“Welcome home!” were the first words house manager Carolina said to me upon arrival. Alejandro Hemmingson’s bear hug followed, a warm welcome that had me feeling like I’d never left. The blues skies overhead were also a nice change from the storms and rain that the North Atlantic had been dumping on Ireland for eight week straight prior to my departure. And with that, it was great to be back among good friends on the banks of the Rio Grande after a year sabbatical hunting big brown trout in New Zealand.
Caro and her team had pre-season preparations well underway by the time I arrived and the lodge was in tip-top shape. Meanwhile, on the river, no stone was left unfished as the guide team got themselves reacquainted with the river.
On Jan. 9, we welcomed the Ackman group, accompanied by fly-fishing aficionado Oliver White. The group included many familiar faces, as well as three complete fly-fishing virgins. The enthusiasm of the novices was evident from the get-go. Within an hour of arriving at the lodge we had them suited, booted, and knee-deep in the Rio Grande. Some of the more experienced guests also took the opportunity to take a refresher course with the double-hander rigs.
Max Mamaev was not long in planting the seed of knowledge in some of his students. And Nick Botta, under Max’s careful tutelage, was into a fish literally minutes after picking up a two-handed rod for the first time. The good news was that the fish were in, and the trend of hooking and catching them continued through the week with large numbers of sea-runs moving into our waters. By far the most successful fly was the yellow rubberlegs.
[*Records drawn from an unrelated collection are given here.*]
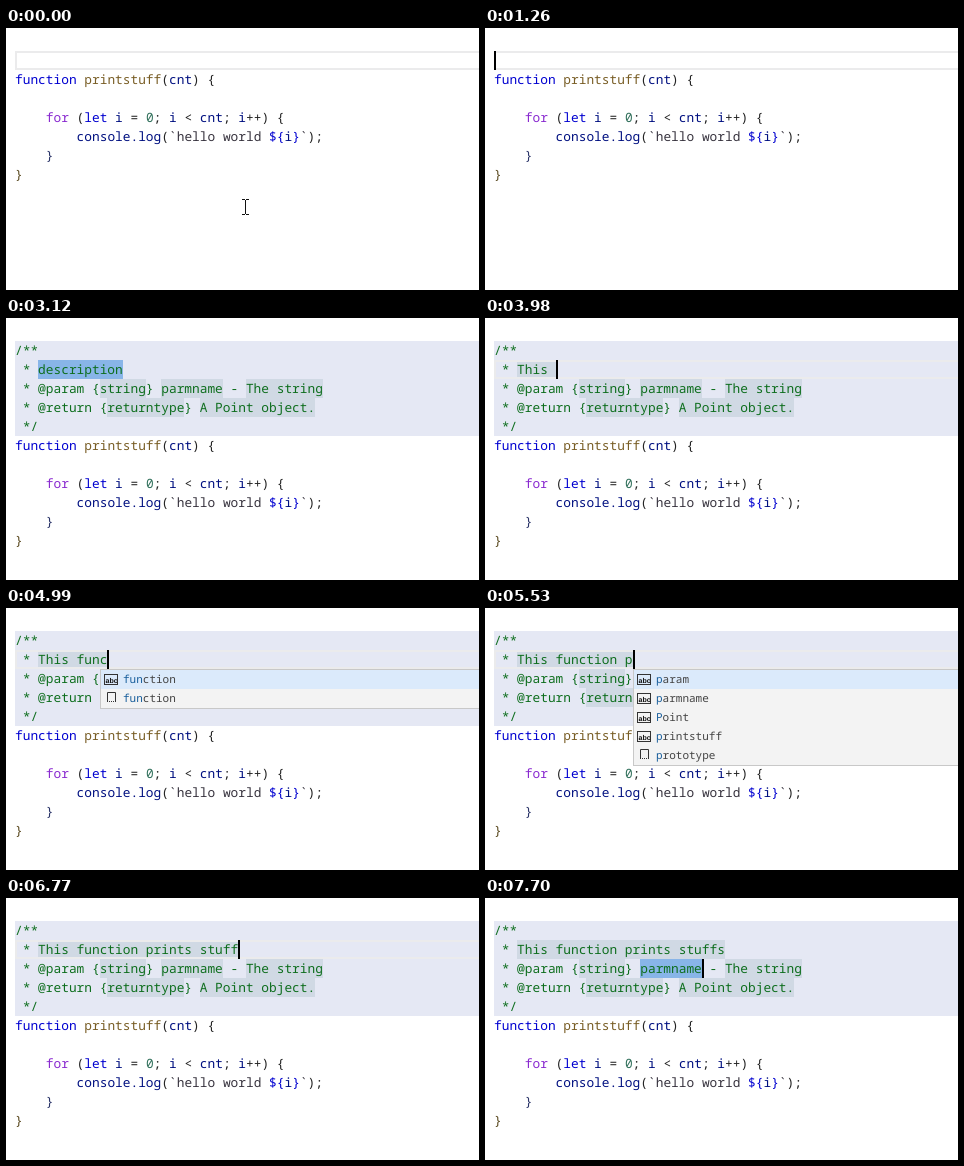
An HTML page with a canvas that plays this animation: 473x262 px, repeating every 8 s.

```html
<!DOCTYPE html>
<html lang="en">
<head>
<meta charset="utf-8">
<title>Snippet completion in a code editor</title>
<style>
html, body { margin: 0; overflow: hidden; background: #fff; }
canvas { display: block; }
</style>
</head>
<body>
<canvas id="stage" width="473" height="262"></canvas>
<script>
const ctx = document.getElementById('stage').getContext('2d');
const LOOP = 8000, LEFT = 9, TOP = 23, LINE = 19, CHAR = 7.7;
const CODE_FONT = '12.833px "Noto Sans Mono", monospace';
const LIST_FONT = '11px "Noto Sans Mono", monospace';
const DETAIL_FONT = '11.55px "Open Sans", sans-serif';

const BLUE = '#0000d0', PURPLE = '#8a2bd0', BROWN = '#795e26', NAVY = '#001080',
      DARK = '#222', GREEN = '#0e6e1e', TEXT = '#38343f';

const CODE = [
  [['function ', BLUE], ['printstuff', BROWN], ['(', DARK], ['cnt', NAVY], [') {', DARK]],
  [],
  [['    ', DARK], ['for ', PURPLE], ['(', DARK], ['let ', BLUE], ['i ', NAVY], ['= ', DARK], ['0', '#2f6f5a'],
   ['; ', DARK], ['i ', NAVY], ['< ', DARK], ['cnt', NAVY], ['; ', DARK], ['i', NAVY], ['++) {', DARK]],
  [['        ', DARK], ['console.log', NAVY], ['(', DARK], ['`hello world ', TEXT], ['${', BLUE], ['i', NAVY],
   ['}', BLUE], ['`', TEXT], [');', DARK]],
  [['    }', '#2a3468']],
  [['}', '#5a4a20']]
];

// Key presses: '<' is backspace.
const KEYS_A = { text: 'jsdoc', times: [1410, 1580, 1730, 2040, 2430] };
const KEYS_B = {
  text: 'This fn<unction prints stuffs',
  times: [3670, 3750, 3830, 3900, 3980, 4210, 4360, 4680, 4760, 4910, 4990, 5060, 5140, 5220, 5290,
          5450, 5530, 5600, 5680, 5830, 5910, 5990, 6140, 6310, 6460, 6540, 6690, 6770, 6920]
};

// Completion lists: 's' marks a snippet, 'w' a plain word.
const DOC = 's jsdoc-func|s jsdoc-func-noret', FUNC = 'w function|s function';
const POPUPS = [ // time, column, matched letters, entries
  [0], [1580, 2, 2, DOC + '|s jsdoc-class'], [1810, 3, 3, DOC], [2110, 4, 4, DOC], [2510, 5, 5, DOC], [2660],
  [3830, 6, 3, 'w this|s this'], [3980],
  [4210, 9, 1, 'w for|w function|s for|s foreach|s forin|s function'],
  [4360, 10, 1, FUNC], [4680, 9, 1, 'w for|w function|s for|s foreach|s forin|s function'],
  [4830, 10, 2, FUNC], [4910, 11, 3, FUNC], [5060, 12, 4, FUNC], [5140, 13, 5, FUNC],
  [5220, 14, 6, FUNC], [5290, 15, 7, FUNC], [5370, 16, 8, FUNC], [5450],
  [5530, 18, 1, 'w param|w parmname|w Point|w printstuff|s prototype'],
  [5600, 19, 2, 'w printstuff|s prototype'], [5760, 20, 3, 'w printstuff'], [5910, 22, 5, 'w printstuff'],
  [6060, 23, 6, 'w printstuff'], [6140],
  [6310, 25, 1, 'w string|s setinterval|s settimeout|s static|s switch'],
  [6460, 26, 2, 'w string|s static'], [6610]
];

const colX = col => Math.round(LEFT + col * CHAR);
const rowY = row => TOP + row * LINE;

function typed({ text, times }, t) {
  let out = '';
  times.forEach((time, i) => {
    if (time <= t) out = text[i] === '<' ? out.slice(0, -1) : out + text[i];
  });
  return out;
}

function rect(x, y, w, h, color) {
  ctx.fillStyle = color;
  ctx.fillRect(x, y, w, h);
}

function label(text, x, y, color, font = CODE_FONT) {
  ctx.font = font;
  ctx.fillStyle = color;
  ctx.fillText(text, x, y);
}

function codeText(text, col, row, color) {
  label(text, LEFT + col * CHAR, rowY(row) + 14, color);
}

function mark(row, col, length, color = '#d0d9e4') {
  rect(colX(col), rowY(row), colX(col + length) - colX(col), LINE, color);
}

function currentLine(row) {
  ctx.strokeStyle = '#ebebec';
  ctx.lineWidth = 2;
  ctx.strokeRect(LEFT + 1, rowY(row) + 1, 480, LINE - 2);
}

function drawCode(firstRow) {
  CODE.forEach((line, i) => {
    let col = 0;
    for (const [text, color] of line) {
      codeText(text, col, firstRow + i, color);
      col += text.length;
    }
  });
}

function drawComment(t) {
  const typing = t >= 3670;
  const description = typing ? typed(KEYS_B, t) : 'description';
  rect(LEFT, TOP, 464, 5 * LINE, '#e5e8f4');
  mark(1, 3, description.length);
  mark(2, 11, 6);
  mark(2, 19, 8);
  mark(2, 30, 10);
  mark(3, 12, 10);
  mark(3, 24, 15);
  const selection = !typing ? [1, 3, 11] : t >= 7700 ? [2, 19, 8] : t >= 7240 ? [2, 11, 6] : null;
  if (selection) mark(...selection, '#88b5e8');
  else currentLine(1);
  ['/**', ' * ' + description, ' * @param {string} parmname - The string',
   ' * @return {returntype} A Point object.', ' */'].forEach((line, row) => codeText(line, 0, row, GREEN));
  return selection ? [selection[0], selection[1] + selection[2]] : [1, 3 + description.length];
}

function drawIcon(kind, x, y) {
  ctx.strokeStyle = '#333';
  ctx.lineWidth = 1;
  if (kind === 'w') {
    ctx.strokeRect(x + 4.5, y + 4.5, 13, 10);
    label('abc', x + 5.5, y + 12.5, '#111', 'bold 7px "Liberation Sans", sans-serif');
    return;
  }
  ctx.beginPath();
  ctx.moveTo(x + 7.5, y + 12);
  ctx.lineTo(x + 7.5, y + 3.5);
  ctx.lineTo(x + 15.5, y + 3.5);
  ctx.lineTo(x + 15.5, y + 12);
  ctx.stroke();
  for (let i = 0; i < 5; i++) rect(x + 7 + i * 2, y + 12, 1, 1, '#333');
}

function drawPopup(t, row) {
  const [, col, matched, entries] = POPUPS.filter(p => p[0] <= t).pop();
  if (!entries) return;
  const items = entries.split('|'), detailed = t < 2660;
  const firstHeight = detailed ? 35 : LINE;
  const x = colX(col), top = rowY(row + 1), height = firstHeight + (items.length - 1) * LINE + 2;
  rect(x, top, 440, height, '#c8c8c8');
  rect(x + 1, top + 1, 438, height - 2, '#f3f3f3');
  rect(x + 1, top + 1, 438, firstHeight, '#dbeafb');
  items.forEach((item, i) => {
    const y = top + 1 + (i ? firstHeight + (i - 1) * LINE : 0);
    const name = item.slice(2), textX = x + 23;
    drawIcon(item[0], x, y);
    label(name.slice(0, matched), textX, y + 13, '#1a5f9c', LIST_FONT);
    label(name.slice(matched), textX + matched * 6.6, y + 13, '#444', LIST_FONT);
  });
  if (detailed) {
    label('A JSDoc comment for a function', x + 23, top + 31, '#b03038', DETAIL_FONT);
    ctx.fillStyle = '#62acd2';
    ctx.beginPath();
    ctx.arc(x + 422, top + 26, 6, 0, 7);
    ctx.fill();
    rect(x + 421, top + 22, 2, 2, '#fff');
    rect(x + 421, top + 25, 2, 5, '#fff');
  }
}

function drawPointer(x, y) {
  rect(x, y - 7, 1, 14, '#111');
  for (const edge of [y - 8, y + 7]) {
    rect(x - 3, edge, 3, 1, '#111');
    rect(x + 1, edge, 3, 1, '#111');
  }
}

function draw(t) {
  rect(0, 0, 473, 262, '#fff');
  const expanded = t >= 2660;
  let caret;
  if (expanded) {
    caret = drawComment(t);
  } else {
    const prefix = typed(KEYS_A, t);
    currentLine(0);
    codeText(prefix, 0, 0, NAVY);
    caret = [0, prefix.length];
  }
  drawCode(expanded ? 5 : 1);
  const [row, col] = caret;
  if (t >= 1260 && !(t >= 3120 && t < 3670)) rect(colX(col), rowY(row), 2, LINE, '#000');
  drawPopup(t, row);
  if (t < 70) drawPointer(239, 179);
  const step = Math.floor((t - 320) / 77);
  if (step >= 0 && step < 7) drawPointer(39 - step * 6, 86 - step * 13);
}

ctx.textRendering = 'geometricPrecision';
const start = performance.now();
function tick() {
  draw((performance.now() - start) % LOOP);
  requestAnimationFrame(tick);
}
tick();
</script>
</body>
</html>
```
Old favorites such as the Sun Ray Shadow, Green Machine, and bunny leeches also played their part.
With anglers getting well into the grove by Tuesday, fish were consistently coming to our nets. Mornings did prove to be slower, however, with cold overnight temperatures making the fish sluggish. This did not deter a beautiful 20-pound brown from eating Mr. Ackman’s rubberlegs on Wednesday morning in the Home Pool. This would prove to be the biggest fish of the week, closely followed by Vladimir Jacimovic’s 19 pounder landed in Russell’s Pool.
Our final two days of fishing were unusual, marked by low temperatures and lazy winds that would rather cut through you than go around you. Temperatures soared to 20 degrees celcius riding the upstream wind. Needless to say our catch statistics suffered due to the increased difficulty of making straight-line presentation. This scenario was made doubly frustrating by trout that choose this opportune moment to start showing themselves on the surface; dolphin-like porpoises could be seen the entire length of some pools. Nerves began to fray as we struggled to cope with the upstream breeze, while fish after fish seemed to taunt us by rolling again and again in the exact spot the fly needed to be. Some patient guiding and useful tips did manage to turn the scales in the anglers’ favor. But many were left tortured, vying for revenge next season.
Having our first week completed here at Kau Tapen is a great feeling. Pre-season nerves have dissolved and we’re ready to help make your stay here a trip of a lifetime.
—Matthew Solon, Head Guide